DOZENS of people took the chance to get their blood pressure checked for free in Alloa at the weekend as part of an awareness day.

Alloa Rotary Club teamed up with the Stroke Association once again as part of a long-running national partnership.

Around 14 members of the local club were at the Morrison's supermarket in town, speaking to shoppers and offering free checks for those interested on Saturday, April 13.

It was a part of their annual Know Your Blood Pressure Day initiative, which seeks to highlight that high blood pressure is one of the biggest risk factors for stroke.

With stroke a life-threatening medical emergency, which happens when the brain's blood supply is cut off, they were also keen to tell people how they can recognise the signs to make sure they can summon help as urgently as possible.

In the vast majority of cases, a stroke occurs due to a blood clot which blocks the flow and starves the brain of oxygen and other nutrients.

It can also happen when a weakened blood vessel supplying the brain bursts and both can be a result of uncontrolled high blood pressure, which is why the local Rotary has been keen to shatter stigmas and bring the issue to the fore.

Of the around 35 people who get a check done on the day, 15 had higher figures than usual and were advised to visit the GP.

Alistair Spowage, president of the local Rotary, explained that there are less and less people saying they would rather not know the results, although some remain.

He said: "I don't think there's such a stigma as there used to be.

"This is part of the process of talking about things much more normally and making people less afraid of checking up on their health."

He wanted to thanks Morrison's for lending the space, the Stroke Association and the Rotary's Michael Clark who was organising it all.

Andrea Cail, the Stroke Association's director in Scotland, previously added: "High blood pressure often has no symptoms and is much more common than people think.

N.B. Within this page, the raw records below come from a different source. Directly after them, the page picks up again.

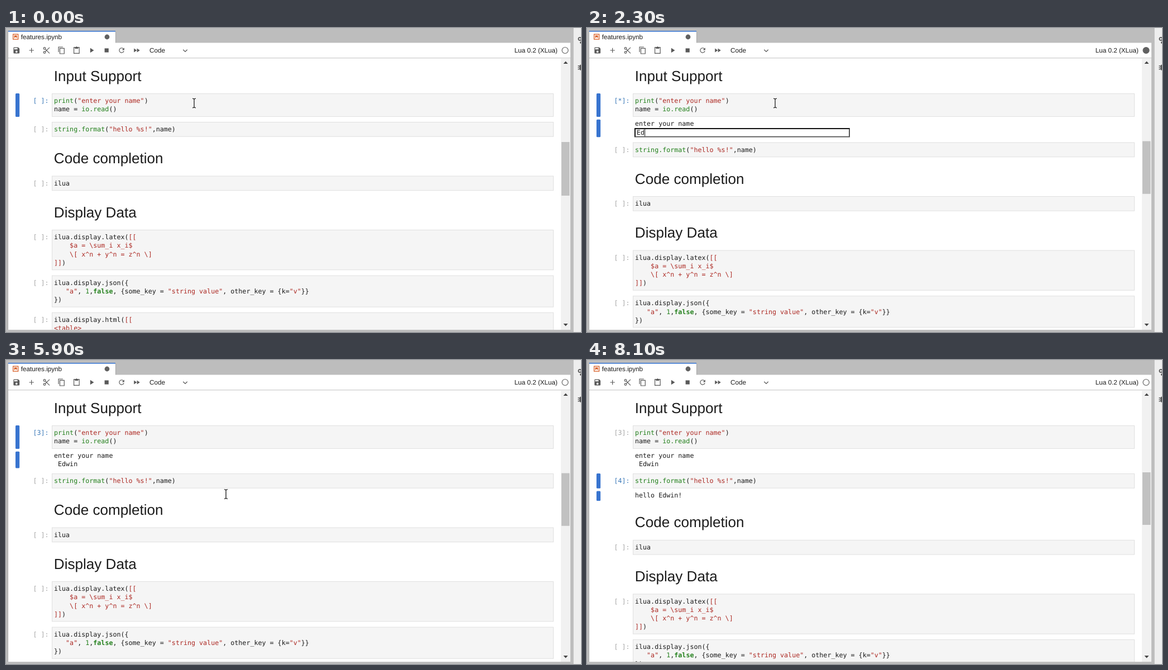
Animation of 1030 by 544 pixels, one loop 8900 ms. Source, as an HTML page:

```html
<!DOCTYPE html>
<html lang="en">
<head>
<meta charset="utf-8">
<title>Notebook input demo</title>
<style>
html, body { margin: 0; width: 100%; height: 100%; overflow: hidden; background: #bdbdbd; }
svg { display: block; }
text { white-space: pre; text-rendering: geometricPrecision; fill: #1c1c1c; }
.ui { font: 11.7px "Liberation Sans", Arial, sans-serif; }
.h { font: 26.1px "Liberation Sans", Arial, sans-serif; }
.code { font: 11.68px "DejaVu Sans Mono", monospace; }
.g { fill: #23801c; }
.s { fill: #ad2a24; }
.k { fill: #23801c; font-weight: bold; }
.box { fill: #f5f5f5; stroke: #e0e0e0; }
.prompt { fill: #a6a6a6; }
.active .prompt { fill: #3a78b8; }
.edit .box { fill: #fff; stroke: #5b8fd3; }
.edit .m { fill: #2fae2f; }
.bar { fill: #3874cf; }
.icons { fill: #595959; }
.line { fill: none; stroke: #595959; stroke-width: 2; }
.hide { display: none; }
</style>
</head>
<body>
<svg width="1030" height="544" viewBox="0 0 1030 544">
  <defs>
    <clipPath id="view"><rect x="4" y="54" width="990" height="486"/></clipPath>
  </defs>

  <!-- window frame -->
  <rect width="1030" height="544" fill="#bdbdbd"/>
  <path d="M3.5 5V540M196.5 6V27" stroke="#a6a6a6"/>
  <rect x="4" y="26.5" width="1007" height="513.5" fill="#fff"/>
  <rect x="4" y="5" width="192" height="23" fill="#fff"/>
  <rect x="4" y="5" width="192" height="1.6" fill="#3874cf"/>
  <rect x="4" y="53" width="1007" height="1" fill="#cfcfcf"/>
  <rect x="4" y="54" width="990" height="1" fill="#f0f0f0"/>
  <rect x="1016" width="14" height="544" fill="#eee"/>
  <path d="M1016.5 0V544" stroke="#cacaca"/>
  <g fill="#595959">
    <circle cx="1028" cy="19.5" r="2.6" fill="none" stroke="#595959" stroke-width="1.8"/>
    <circle cx="1030" cy="26" r="2"/>
    <path d="M1030 65.500Q1026.500 66 1026.500 70.500T1030 76zM1024.500 67h3v1.500h-3zM1024.500 70h3v1.500h-3zM1024.500 73h3v1.500h-3z"/>
  </g>

  <!-- tab -->
  <rect x="12.700" y="11.200" width="9" height="9" fill="#fff" stroke="#d9622b" stroke-width="1.300"/>
  <path d="M14.700 13.200h5v5l-2.500-2.200l-2.500 2.200z" fill="#d9622b"/>
  <text class="ui" x="26.700" y="20">features.ipynb</text>
  <circle cx="181" cy="16" r="4.400" fill="#616161"/>

  <!-- toolbar -->
  <g class="icons" id="icons"></g>
  <text class="ui" x="257" y="44">Code</text>
  <path d="M317.300 38.700l3.700 3.700l3.700-3.700" class="line" style="stroke-width:1.300"/>
  <text class="ui" x="910.700" y="44">Lua 0.2 (XLua)</text>
  <circle id="kernel" cx="1001.500" cy="40" r="5.500" stroke="#616161" stroke-width="1.200"/>

  <!-- scrollbar -->
  <rect x="994" y="54" width="17" height="486" fill="#f1f1f1"/>
  <rect id="thumb" x="995" width="14.500" fill="#c1c1c1"/>
  <path d="M998.500 64l4-4.500l4 4.500zM998.500 529l4 4.500l4-4.500z" fill="#454545"/>

  <g clip-path="url(#view)">
    <rect class="bar" id="cellBar" x="17" width="7.200" rx="1.500"/>
    <rect class="bar" id="outBar" x="17" width="7.200" rx="1.500"/>
    <g id="first"></g>
    <g id="output">
      <text class="code" x="86" y="175">enter your name</text>
      <text class="code" x="86" y="190.200" id="echo"></text>
    </g>
    <g id="field">
      <rect x="85" y="179" width="386" height="16.500" fill="#555"/>
      <path d="M85 179H471L469 181H87V193.500L85 195.500z" fill="#111"/>
      <rect x="87" y="181" width="382" height="12.700" fill="#fff"/>
      <text class="code" x="89.100" y="191" id="typed"></text>
      <rect id="fieldCaret" y="181" width="1" height="12.700" fill="#111"/>
    </g>
    <g id="second"></g>
    <text class="code" x="86" y="246" id="greeting"></text>
    <g id="rest"></g>
    <rect id="caret" width="1" height="15" fill="#111"/>
  </g>

  <g id="beam" fill="none">
    <path d="M-3.500-8.500H3.500M0-8.500V8.500M-3.500 8.500H3.500" stroke="#fff" stroke-width="3"/>
    <path d="M-3-8.300Q-.5-8.300 0-7Q.5-8.300 3-8.300M0-7V7M-3 8.300Q-.5 8.300 0 7Q.5 8.300 3 8.300" stroke="#151515" stroke-width="1.300"/>
  </g>
  <path id="arrow" d="M66 27v14l3.200-3l2.200 5l2.200-1l-2.200-4.800h4.400z" fill="#111" stroke="#fff"/>
</svg>

<script>
const LOOP = 8900, NAME = 'Edwin', CHAR = 7.03, LINE = 15.2;
const $ = id => document.getElementById(id);
const span = cls => text => `<tspan class="${cls}">${text}</tspan>`;
const g = span('g'), s = span('s'), k = span('k'), m = span('m');

function cell(top, ...lines) {
  const rows = lines.map((line, i) =>
    `<text class="code" x="86" y="${top + 17.2 + i * LINE}">${line}</text>`).join('');
  return `<rect class="box" x="82.5" y="${top + .5}" width="898" height="${lines.length * LINE + 10.5}"/>
    <text class="code prompt" x="48.5" y="${top + 17.2}">[ ]:</text>${rows}`;
}
const heading = (y, text) => `<text class="h" x="85.8" y="${y}">${text}</text>`;

$('first').innerHTML = heading(94.5, 'Input Support') + cell(117,
  g('print') + m('(') + s('"enter your name"') + m(')'),
  'name = ' + g('io.read') + '()');
$('second').innerHTML = cell(168,
  g('string.format') + m('(') + s('"hello %s!"') + ',name' + m(')'));
$('rest').innerHTML =
  heading(242, 'Code completion') + cell(264.5, 'ilua') +
  heading(338.6, 'Display Data') +
  cell(361, 'ilua.display.latex(' + s('[['), s('    $a = \\sum_i x_i$'),
    s('    \\[ x^n + y^n = z^n \\]'), s(']]') + ')') +
  cell(442.6, 'ilua.display.json({',
    `   ${s('"a"')}, ${g('1')},${k('false')}, {some_key = ${s('"string value"')}, other_key = {k=${s('"v"')}}}`,
    '})') +
  cell(508.8, 'ilua.display.html(' + s('[['), s('&lt;table>'), s('  &lt;tr>'));
$('echo').textContent = ' ' + NAME;
$('greeting').textContent = `hello ${NAME}!`;

// Toolbar icons on a 24 unit grid, 27 px apart
const stroke = d => `<path class="line" d="${d}"/>`, fill = d => `<path fill-rule="evenodd" d="${d}"/>`;
$('icons').innerHTML = [
  fill('M5 3H17L21 7V19Q21 21 19 21H5Q3 21 3 19V5Q3 3 5 3zM5 5V9H15V5zM12 13a3 3 0 1 0 .01 0z'),
  stroke('M12 5V19M5 12H19'),
  '<circle class="line" cx="6" cy="6" r="3"/><circle class="line" cx="6" cy="18" r="3"/>' +
    stroke('M8 8L21 21M8 16L21 3.500'),
  stroke('M16 2H3V17M7 6H20V22H7z'),
  stroke('M8 3H4V21H20V3H16') + fill('M7 2H10Q12-1.500 14 2H17V7H7z'),
  fill('M8 5V19L19 12z'),
  fill('M6 6H18V18H6z'),
  stroke('M18.700 14A7 7 0 1 1 17 7') + fill('M13 11H20V4z'),
  fill('M4 18L12.500 12L4 6zM13 6V18L21.500 12z')
].map((icon, i) => `<g transform="translate(${11.6 + i * 26.9} 32.8) scale(.6)">${icon}</g>`).join('');

// Pointer position every 100 ms from MOVE on
const MOVE = 5300;
const path = [[335.5, 134], [333, 142], [335, 165], [343, 200], [358, 235],
  [378, 257], [394, 240], [400, 220], [401, 212]];

const show = (id, on) => $(id).classList.toggle('hide', !on);
const set = (id, attrs) => { for (const a in attrs) $(id).setAttribute(a, attrs[a]); };
const shift = (id, y) => set(id, { transform: `translate(0 ${y})` });

function draw(t) {
  const within = (from, to) => t >= from && t < to;
  const asked = t >= 1100, busy = within(1100, 4300), done = t >= 4300, greeted = t >= 7000;
  const edit1 = within(200, 1100), edit2 = within(6100, 7000);
  const onSecond = within(1100, 1200) || t >= 6100;
  const drop = busy ? 36.5 : done ? 35 : 0;

  $('first').setAttribute('class', (onSecond ? '' : 'active') + (edit1 ? ' edit' : ''));
  $('second').setAttribute('class', (onSecond ? 'active' : '') + (edit2 ? ' edit' : ''));
  $('first').querySelector('.prompt').textContent = busy ? '[*]:' : done ? '[3]:' : '[ ]:';
  $('second').querySelector('.prompt').textContent = greeted ? '[4]:' : '[ ]:';
  shift('second', drop);
  shift('rest', drop + (greeted ? 22.4 : 0));

  set('cellBar', onSecond ? { y: 168 + drop, height: 26.7 } : { y: 117, height: 41.9 });
  set('outBar', onSecond ? { y: 234.5, height: 17.5 } : { y: 163.8, height: busy ? 31.4 : 29.6 });
  show('outBar', onSecond ? greeted : asked);
  show('output', asked);
  show('echo', done);
  show('greeting', greeted);
  show('field', busy);
  set('kernel', { fill: busy ? '#616161' : '#fff' });
  set('thumb', greeted ? { y: 201, height: 94 } : asked ? { y: 202.5, height: 94.3 } : { y: 204, height: 96 });

  const count = t < 2100 ? 0 : t < 2300 ? 1 : t < 2800 ? 2 : NAME.length;
  $('typed').textContent = NAME.slice(0, count);
  set('fieldCaret', { x: 89.1 + count * CHAR });
  show('fieldCaret', !within(1700, 2100) && !within(3500, 4100));

  show('caret', within(200, 800) || within(6100, 6600));
  set('caret', edit2 ? { x: 86 + 31 * CHAR, y: 208.5 } : { x: 86 + 24 * CHAR, y: 123 });

  const step = Math.min(path.length - 1, Math.floor((t - MOVE) / 100));
  const [x, y] = step < 0 ? [337, 134.5] : path[step];
  set('beam', { transform: `translate(${x} ${y})` });
  show('beam', t < 8000);
  show('arrow', within(8000, 8100));
}

const start = performance.now();
function tick() {
  draw((performance.now() - start) % LOOP);
  requestAnimationFrame(tick);
}
tick();
</script>
</body>
</html>
```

"A blood pressure check only takes a moment, and it's such a simple way to reduce your risk of a stroke."